Give again, word for word, every line in the entries below from the line with "209Q393 220 390" up to and including the line with "313Q480 321 502", and no other line.

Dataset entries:
--- START ---

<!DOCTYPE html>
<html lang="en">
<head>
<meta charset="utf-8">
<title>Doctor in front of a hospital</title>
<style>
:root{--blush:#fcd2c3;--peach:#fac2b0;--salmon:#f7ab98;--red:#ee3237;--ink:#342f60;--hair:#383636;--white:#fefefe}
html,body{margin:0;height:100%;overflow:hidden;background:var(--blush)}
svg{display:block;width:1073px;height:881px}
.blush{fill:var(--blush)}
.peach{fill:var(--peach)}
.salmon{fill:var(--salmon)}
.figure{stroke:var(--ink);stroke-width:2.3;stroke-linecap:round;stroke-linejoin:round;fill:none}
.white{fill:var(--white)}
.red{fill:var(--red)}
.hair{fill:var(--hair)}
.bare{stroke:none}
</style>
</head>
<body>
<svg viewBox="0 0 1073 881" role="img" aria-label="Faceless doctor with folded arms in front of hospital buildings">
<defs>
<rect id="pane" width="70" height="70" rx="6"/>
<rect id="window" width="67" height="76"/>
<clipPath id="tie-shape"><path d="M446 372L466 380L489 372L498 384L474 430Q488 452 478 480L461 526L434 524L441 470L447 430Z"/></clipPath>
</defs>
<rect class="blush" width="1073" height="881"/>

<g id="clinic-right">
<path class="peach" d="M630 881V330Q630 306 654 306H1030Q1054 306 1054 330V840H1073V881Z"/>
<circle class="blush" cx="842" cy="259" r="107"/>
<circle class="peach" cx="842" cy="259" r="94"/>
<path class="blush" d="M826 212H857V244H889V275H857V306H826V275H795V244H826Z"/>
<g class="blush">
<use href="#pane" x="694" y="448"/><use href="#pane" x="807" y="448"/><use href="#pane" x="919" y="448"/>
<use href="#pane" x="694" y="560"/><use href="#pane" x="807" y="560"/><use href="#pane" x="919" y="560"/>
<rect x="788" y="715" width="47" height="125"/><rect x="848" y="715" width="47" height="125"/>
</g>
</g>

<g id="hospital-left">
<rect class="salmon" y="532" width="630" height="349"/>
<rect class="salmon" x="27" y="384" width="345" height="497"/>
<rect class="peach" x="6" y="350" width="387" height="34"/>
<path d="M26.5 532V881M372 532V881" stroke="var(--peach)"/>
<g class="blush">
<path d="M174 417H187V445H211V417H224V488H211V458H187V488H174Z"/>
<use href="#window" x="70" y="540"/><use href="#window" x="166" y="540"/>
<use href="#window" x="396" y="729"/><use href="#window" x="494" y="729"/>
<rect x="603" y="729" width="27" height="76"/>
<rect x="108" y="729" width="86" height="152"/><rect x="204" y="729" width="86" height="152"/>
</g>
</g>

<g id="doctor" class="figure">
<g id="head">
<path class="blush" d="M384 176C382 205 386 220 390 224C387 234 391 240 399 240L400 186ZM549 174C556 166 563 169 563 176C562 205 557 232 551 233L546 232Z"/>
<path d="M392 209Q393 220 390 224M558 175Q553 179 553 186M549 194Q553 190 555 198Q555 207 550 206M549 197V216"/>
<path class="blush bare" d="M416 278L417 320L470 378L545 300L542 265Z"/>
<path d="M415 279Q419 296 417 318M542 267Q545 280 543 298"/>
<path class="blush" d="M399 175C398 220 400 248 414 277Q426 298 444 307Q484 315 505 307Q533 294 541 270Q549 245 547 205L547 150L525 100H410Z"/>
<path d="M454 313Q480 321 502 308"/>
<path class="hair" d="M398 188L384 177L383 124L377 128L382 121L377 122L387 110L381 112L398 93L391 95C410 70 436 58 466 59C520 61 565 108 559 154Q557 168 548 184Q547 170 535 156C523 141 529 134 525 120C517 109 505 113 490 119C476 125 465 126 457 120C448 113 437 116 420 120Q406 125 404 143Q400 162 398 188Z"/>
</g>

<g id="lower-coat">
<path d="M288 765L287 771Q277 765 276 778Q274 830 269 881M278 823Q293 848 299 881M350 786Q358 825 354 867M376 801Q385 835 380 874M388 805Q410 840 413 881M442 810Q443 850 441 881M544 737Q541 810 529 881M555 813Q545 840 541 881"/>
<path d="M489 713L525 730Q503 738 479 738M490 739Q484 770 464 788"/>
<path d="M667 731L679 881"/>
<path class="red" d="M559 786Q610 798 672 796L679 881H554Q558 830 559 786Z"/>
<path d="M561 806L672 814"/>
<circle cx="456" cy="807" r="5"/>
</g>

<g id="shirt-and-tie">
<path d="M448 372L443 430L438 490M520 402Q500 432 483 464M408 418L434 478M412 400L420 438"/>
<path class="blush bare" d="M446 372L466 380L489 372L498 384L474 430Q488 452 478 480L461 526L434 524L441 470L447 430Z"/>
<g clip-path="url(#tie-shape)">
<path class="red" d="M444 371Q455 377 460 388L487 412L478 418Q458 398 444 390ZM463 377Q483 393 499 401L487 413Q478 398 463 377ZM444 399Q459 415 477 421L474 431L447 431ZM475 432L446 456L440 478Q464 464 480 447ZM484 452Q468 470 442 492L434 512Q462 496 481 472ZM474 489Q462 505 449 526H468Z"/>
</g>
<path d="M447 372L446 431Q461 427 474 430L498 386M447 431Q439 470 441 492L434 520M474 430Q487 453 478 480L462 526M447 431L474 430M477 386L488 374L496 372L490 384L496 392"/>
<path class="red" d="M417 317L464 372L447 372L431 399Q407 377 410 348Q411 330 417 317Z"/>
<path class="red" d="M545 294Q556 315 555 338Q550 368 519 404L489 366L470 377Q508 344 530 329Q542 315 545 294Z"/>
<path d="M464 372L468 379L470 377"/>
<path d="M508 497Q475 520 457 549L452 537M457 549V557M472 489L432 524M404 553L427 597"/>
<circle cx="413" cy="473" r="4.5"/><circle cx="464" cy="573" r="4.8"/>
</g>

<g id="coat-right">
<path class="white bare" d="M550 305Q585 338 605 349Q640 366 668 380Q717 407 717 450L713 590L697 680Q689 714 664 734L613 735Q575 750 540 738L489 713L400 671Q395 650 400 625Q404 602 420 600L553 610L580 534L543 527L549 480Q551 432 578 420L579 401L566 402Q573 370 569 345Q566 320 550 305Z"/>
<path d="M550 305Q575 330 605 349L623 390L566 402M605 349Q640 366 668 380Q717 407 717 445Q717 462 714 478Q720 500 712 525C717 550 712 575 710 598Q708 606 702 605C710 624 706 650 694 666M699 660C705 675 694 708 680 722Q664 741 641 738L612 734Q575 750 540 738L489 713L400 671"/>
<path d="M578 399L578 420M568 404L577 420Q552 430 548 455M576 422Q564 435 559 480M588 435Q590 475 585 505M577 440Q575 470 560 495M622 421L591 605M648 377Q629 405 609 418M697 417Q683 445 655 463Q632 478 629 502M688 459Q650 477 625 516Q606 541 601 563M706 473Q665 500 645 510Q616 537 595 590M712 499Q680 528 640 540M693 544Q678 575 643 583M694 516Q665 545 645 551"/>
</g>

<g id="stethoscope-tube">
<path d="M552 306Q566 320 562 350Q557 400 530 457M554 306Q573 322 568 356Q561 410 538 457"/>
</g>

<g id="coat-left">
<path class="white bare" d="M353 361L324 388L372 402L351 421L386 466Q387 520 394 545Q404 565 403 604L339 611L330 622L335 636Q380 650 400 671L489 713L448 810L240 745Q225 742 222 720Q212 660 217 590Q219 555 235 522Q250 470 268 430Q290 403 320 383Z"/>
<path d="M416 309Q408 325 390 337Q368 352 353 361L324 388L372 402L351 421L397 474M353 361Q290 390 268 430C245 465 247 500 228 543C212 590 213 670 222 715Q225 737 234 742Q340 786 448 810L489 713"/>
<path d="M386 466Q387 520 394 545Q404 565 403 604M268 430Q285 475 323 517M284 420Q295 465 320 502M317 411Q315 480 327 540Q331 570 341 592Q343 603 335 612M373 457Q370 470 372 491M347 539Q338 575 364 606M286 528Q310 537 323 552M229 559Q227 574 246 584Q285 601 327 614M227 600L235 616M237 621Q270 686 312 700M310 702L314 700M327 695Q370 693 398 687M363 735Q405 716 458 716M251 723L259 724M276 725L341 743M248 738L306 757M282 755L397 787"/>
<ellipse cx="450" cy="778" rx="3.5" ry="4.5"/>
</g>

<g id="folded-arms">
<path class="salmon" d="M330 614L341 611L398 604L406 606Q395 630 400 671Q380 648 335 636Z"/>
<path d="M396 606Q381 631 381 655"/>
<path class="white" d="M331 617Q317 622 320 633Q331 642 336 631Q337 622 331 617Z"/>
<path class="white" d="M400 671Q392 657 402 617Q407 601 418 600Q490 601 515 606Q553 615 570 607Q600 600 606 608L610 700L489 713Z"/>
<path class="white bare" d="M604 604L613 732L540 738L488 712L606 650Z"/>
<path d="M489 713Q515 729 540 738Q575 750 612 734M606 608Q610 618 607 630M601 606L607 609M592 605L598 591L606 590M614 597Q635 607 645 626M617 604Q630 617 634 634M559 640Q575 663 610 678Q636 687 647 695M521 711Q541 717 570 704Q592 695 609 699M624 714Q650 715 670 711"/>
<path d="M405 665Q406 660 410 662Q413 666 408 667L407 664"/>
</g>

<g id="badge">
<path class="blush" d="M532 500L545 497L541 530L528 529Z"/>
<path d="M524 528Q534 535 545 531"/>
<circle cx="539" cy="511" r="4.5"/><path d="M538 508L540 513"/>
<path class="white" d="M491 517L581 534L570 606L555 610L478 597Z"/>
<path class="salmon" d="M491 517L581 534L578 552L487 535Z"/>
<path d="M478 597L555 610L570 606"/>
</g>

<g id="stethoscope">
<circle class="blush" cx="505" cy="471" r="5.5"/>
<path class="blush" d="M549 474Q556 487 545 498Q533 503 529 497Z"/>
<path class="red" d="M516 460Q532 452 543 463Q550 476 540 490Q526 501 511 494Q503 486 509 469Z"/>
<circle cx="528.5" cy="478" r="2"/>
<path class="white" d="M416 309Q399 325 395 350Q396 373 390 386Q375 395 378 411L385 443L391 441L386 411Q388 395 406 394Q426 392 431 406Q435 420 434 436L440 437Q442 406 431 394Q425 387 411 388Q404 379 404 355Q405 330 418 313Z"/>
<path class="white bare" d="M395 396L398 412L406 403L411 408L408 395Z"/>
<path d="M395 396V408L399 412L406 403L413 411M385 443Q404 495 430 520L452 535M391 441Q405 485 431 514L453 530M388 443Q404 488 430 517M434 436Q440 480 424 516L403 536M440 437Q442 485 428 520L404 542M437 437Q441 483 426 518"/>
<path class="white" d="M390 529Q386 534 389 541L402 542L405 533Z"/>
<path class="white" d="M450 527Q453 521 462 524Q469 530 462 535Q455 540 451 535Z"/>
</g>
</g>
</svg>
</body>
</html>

--- END ---

WORKED SOLUTION -
<path d="M392 209Q393 220 390 224M558 175Q553 179 553 186M549 194Q553 190 555 198Q555 207 550 206M549 197V216"/>
<path class="blush bare" d="M416 278L417 320L470 378L545 300L542 265Z"/>
<path d="M415 279Q419 296 417 318M542 267Q545 280 543 298"/>
<path class="blush" d="M399 175C398 220 400 248 414 277Q426 298 444 307Q484 315 505 307Q533 294 541 270Q549 245 547 205L547 150L525 100H410Z"/>
<path d="M454 313Q480 321 502 308"/>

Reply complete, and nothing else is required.